|dc.description.abstract||Obesity is a growing problem in the western world, and this is accompanied by an increase in infertility. In fact, the link between nutrition and fertility occurs at both ends of the body weight spectrum: severely obese or undernourished individuals have altered puberty onset and impaired fertility.
The pathways used by hormones known to signal metabolic status to modulate fertility are currently unknown. There is evidence that leptin and insulin act in the brain to affect the GnRH (gonadotropin releasing hormone) neurons that control the HPG (hypothalamic-pituitary-gonadal) axis. However, it is now known that they do not target GnRH neurons directly, but through intermediate neurons. These intermediate neurons have not yet been determined, although a number of neuronal subtypes have been tested.
A key area thought to be involved in the nutritional control of fertility is the PMv (ventral premammillary nucleus). This nucleus responds to leptin, and has been shown to contain neurons that innervate sites of GnRH neurons. The PMv is also known to contain an abundance of glutamate neurons. This has led to the hypothesis that leptin (and possibly insulin) acts through glutamatergic neurons in the PMv to control fertility.
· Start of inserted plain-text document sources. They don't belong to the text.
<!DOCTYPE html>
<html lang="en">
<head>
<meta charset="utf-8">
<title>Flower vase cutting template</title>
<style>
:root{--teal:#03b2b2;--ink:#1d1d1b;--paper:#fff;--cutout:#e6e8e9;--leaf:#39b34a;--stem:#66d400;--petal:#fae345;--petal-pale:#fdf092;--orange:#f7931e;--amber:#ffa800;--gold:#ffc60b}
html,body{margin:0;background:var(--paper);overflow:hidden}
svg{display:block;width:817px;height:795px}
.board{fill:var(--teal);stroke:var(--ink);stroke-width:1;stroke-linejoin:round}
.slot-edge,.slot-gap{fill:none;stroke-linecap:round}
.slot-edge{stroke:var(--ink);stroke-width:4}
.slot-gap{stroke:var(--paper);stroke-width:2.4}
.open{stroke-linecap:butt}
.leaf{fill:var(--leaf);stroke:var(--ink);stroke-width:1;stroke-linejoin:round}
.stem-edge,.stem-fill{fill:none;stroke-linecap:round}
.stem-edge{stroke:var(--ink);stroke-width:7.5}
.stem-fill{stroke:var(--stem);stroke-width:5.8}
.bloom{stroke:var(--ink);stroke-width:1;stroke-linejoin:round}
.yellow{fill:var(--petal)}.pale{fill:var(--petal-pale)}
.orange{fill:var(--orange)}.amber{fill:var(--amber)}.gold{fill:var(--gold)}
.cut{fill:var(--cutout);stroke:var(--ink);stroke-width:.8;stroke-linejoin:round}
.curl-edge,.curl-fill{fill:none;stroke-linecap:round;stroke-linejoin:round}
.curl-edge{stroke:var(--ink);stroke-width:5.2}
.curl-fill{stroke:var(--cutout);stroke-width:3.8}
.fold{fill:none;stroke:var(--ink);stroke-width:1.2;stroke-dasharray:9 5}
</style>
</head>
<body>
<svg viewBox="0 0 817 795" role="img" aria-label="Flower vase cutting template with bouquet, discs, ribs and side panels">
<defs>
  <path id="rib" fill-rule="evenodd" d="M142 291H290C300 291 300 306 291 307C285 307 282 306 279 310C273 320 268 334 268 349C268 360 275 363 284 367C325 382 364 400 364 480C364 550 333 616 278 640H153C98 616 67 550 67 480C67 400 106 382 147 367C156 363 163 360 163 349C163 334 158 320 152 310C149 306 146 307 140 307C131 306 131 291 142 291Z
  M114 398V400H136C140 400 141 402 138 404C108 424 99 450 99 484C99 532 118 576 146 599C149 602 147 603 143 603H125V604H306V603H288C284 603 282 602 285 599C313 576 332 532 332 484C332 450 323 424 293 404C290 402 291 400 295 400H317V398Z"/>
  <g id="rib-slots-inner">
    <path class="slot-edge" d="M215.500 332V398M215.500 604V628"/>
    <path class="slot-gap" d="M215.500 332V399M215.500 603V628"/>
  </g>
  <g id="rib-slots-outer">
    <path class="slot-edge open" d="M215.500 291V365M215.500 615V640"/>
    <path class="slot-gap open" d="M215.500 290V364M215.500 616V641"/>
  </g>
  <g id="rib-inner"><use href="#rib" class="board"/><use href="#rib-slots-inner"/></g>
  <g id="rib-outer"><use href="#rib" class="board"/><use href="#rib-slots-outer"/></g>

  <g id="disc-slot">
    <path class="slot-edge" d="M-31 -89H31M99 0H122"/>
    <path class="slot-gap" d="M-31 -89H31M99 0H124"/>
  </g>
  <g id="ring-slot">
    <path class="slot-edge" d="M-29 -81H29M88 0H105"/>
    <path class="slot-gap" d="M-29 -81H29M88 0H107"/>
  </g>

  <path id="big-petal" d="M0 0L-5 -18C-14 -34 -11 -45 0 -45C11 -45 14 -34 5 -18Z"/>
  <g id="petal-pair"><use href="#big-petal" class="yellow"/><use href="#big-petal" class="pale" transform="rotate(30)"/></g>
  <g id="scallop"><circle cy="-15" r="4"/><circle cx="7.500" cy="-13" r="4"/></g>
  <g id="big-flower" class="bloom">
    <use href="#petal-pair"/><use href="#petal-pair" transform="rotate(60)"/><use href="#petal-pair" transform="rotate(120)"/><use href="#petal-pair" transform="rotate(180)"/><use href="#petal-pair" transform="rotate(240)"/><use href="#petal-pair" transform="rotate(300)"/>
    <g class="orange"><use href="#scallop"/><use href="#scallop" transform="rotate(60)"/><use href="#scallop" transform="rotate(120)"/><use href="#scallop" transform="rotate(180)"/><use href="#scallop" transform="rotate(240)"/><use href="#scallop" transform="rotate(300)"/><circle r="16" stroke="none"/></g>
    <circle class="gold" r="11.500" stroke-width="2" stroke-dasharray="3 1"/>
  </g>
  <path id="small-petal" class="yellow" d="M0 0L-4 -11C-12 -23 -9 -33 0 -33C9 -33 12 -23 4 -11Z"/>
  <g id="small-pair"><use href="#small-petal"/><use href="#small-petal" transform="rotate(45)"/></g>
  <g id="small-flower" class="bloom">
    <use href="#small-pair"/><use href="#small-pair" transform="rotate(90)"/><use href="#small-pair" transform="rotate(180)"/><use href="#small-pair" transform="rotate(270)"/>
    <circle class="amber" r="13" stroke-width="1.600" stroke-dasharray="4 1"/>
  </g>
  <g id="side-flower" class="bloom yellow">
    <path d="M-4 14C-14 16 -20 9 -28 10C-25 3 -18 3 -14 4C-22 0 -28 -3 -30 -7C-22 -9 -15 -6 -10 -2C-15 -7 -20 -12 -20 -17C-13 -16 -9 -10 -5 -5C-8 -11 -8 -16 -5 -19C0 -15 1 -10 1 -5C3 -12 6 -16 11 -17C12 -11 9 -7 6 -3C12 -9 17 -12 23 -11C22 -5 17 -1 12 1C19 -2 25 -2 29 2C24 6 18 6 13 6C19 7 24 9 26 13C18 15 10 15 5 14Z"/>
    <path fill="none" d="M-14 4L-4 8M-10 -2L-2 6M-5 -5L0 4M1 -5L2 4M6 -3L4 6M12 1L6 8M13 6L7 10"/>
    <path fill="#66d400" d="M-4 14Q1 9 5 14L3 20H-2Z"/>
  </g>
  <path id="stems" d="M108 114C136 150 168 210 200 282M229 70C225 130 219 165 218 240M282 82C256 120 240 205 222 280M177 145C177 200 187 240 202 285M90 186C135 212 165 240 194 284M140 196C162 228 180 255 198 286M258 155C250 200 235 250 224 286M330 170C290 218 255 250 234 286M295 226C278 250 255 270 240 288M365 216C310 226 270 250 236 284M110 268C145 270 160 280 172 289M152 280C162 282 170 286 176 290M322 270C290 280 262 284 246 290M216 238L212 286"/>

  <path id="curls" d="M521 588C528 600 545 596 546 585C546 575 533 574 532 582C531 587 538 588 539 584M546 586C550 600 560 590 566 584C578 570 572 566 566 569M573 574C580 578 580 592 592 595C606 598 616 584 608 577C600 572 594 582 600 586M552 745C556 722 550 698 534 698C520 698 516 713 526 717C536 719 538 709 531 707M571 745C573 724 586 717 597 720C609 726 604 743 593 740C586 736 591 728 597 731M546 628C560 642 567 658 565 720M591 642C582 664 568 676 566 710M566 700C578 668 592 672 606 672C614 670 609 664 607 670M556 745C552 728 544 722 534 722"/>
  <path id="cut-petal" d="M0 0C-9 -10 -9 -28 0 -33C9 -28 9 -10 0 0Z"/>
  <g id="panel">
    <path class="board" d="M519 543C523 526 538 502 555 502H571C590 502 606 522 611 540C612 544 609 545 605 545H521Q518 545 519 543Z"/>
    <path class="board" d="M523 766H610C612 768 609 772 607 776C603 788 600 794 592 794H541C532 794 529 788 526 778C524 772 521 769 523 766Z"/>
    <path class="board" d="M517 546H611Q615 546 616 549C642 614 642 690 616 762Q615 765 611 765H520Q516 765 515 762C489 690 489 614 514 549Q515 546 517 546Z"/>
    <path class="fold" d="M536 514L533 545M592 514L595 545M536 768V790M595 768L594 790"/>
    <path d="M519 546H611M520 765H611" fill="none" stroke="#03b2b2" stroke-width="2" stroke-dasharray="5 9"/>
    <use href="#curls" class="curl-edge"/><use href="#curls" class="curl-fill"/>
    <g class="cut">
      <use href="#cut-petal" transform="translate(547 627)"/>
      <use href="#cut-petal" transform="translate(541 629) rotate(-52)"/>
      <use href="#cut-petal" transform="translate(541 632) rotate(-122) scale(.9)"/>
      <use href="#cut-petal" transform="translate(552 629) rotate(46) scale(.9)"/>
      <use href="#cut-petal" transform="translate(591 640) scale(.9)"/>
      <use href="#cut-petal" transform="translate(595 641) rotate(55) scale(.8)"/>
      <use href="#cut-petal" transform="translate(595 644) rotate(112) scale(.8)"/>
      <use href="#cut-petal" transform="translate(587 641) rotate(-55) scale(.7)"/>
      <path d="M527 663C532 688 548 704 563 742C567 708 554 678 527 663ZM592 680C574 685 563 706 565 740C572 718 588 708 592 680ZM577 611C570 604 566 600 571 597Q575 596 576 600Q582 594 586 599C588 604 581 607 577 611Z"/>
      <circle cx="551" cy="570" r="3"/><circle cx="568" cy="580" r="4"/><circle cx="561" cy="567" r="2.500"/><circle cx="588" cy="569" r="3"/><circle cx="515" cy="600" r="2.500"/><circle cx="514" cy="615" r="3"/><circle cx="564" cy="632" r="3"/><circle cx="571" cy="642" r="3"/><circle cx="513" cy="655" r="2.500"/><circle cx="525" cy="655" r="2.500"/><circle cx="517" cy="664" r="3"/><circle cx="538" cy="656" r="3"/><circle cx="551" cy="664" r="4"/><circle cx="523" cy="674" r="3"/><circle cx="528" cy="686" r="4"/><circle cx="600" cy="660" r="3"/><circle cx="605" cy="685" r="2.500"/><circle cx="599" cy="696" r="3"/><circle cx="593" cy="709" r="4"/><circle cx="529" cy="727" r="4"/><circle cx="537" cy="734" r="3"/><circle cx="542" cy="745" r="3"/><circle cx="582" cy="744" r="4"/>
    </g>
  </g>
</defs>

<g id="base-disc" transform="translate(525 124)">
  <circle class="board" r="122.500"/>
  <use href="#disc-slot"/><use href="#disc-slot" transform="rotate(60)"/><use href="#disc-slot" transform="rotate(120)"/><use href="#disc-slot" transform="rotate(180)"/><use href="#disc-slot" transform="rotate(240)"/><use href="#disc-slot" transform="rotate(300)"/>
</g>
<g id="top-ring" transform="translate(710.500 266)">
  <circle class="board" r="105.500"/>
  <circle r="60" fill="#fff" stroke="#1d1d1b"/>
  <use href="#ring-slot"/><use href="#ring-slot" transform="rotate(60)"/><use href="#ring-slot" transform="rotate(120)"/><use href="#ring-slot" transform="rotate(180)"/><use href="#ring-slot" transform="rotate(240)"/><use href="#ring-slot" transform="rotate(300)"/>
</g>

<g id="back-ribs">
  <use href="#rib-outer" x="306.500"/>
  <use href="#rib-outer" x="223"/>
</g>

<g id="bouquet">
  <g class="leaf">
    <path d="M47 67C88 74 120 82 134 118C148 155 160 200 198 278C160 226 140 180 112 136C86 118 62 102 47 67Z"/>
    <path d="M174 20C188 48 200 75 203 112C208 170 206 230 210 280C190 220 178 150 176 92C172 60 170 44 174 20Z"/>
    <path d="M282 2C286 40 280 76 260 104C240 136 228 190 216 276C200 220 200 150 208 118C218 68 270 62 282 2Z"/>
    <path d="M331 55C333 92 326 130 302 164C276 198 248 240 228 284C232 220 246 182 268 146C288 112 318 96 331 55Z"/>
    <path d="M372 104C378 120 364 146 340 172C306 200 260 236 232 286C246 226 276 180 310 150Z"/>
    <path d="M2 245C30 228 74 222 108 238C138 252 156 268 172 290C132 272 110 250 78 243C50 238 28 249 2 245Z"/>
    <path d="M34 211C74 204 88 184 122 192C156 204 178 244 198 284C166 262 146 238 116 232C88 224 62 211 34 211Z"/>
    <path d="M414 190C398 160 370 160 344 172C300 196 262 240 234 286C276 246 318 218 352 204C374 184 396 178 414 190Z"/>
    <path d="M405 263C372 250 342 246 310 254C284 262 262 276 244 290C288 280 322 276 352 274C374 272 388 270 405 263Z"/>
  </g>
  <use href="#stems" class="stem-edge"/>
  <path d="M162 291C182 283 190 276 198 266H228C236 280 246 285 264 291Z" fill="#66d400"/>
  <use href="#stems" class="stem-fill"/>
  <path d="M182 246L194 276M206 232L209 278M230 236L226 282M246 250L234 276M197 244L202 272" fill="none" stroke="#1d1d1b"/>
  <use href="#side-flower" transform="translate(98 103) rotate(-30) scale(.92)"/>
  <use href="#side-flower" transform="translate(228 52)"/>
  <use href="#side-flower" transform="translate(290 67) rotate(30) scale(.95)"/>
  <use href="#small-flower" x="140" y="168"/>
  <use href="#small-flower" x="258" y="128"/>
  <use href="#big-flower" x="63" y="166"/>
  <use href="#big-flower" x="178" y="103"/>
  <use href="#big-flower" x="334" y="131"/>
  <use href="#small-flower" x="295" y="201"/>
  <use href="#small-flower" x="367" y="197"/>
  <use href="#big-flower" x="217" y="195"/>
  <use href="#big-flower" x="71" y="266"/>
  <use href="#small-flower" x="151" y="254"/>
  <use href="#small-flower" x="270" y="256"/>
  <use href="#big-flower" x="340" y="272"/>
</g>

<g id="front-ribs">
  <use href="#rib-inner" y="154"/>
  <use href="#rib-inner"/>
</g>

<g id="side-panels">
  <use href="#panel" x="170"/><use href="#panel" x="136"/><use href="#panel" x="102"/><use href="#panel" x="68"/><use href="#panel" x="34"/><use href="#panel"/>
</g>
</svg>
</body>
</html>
The hypothesis that leptin and insulin modulate fertility via glutamatergic neurons was tested using a conditional knock-out mouse model, where insulin or leptin receptors were knocked out of glutamate neurons using the Cre-Lox system. This was confirmed using a GFP-reporter mouse, to verify that the Cre recombinase used to induce the knock-out had occurred in brain regions known to express glutamate.
The fertility of these mice was then examined. The onset of puberty was measured in females by determining the age at vaginal opening and first estrus, and in males by the date of the first successful mating. There was no effect on puberty onset when leptin or insulin receptors were knocked out. Estrous cycles were then examined in the female mice, but there was no difference when compared to control animals.
A major part of this study was to examine the fertility and fecundity of the knock-out mice. The mice were paired with a wild-type mate, and the dates of birth of the litters used to determine litter-to-litter interval, and therefore the fertility, and the litter size was used to determine fecundity. However, there were no fertility defects in either the leptin or insulin receptor knock-out mice when compared to the controls.
The conclusions from this study are therefore that leptin and insulin do not target glutamate neurons (such as those in the PMv) in the control of fertility. This result has made it easier to narrow down the targets used, since a large group of neurons can now be excluded. Concurrent research in our laboratory has highlighted GABAergic neurons as a likely alternate candidate for mediating leptin’s effects on fertility. If the targets of metabolic hormones in the control of fertility can be determined this may have important implications for designing novel fertility treatments.||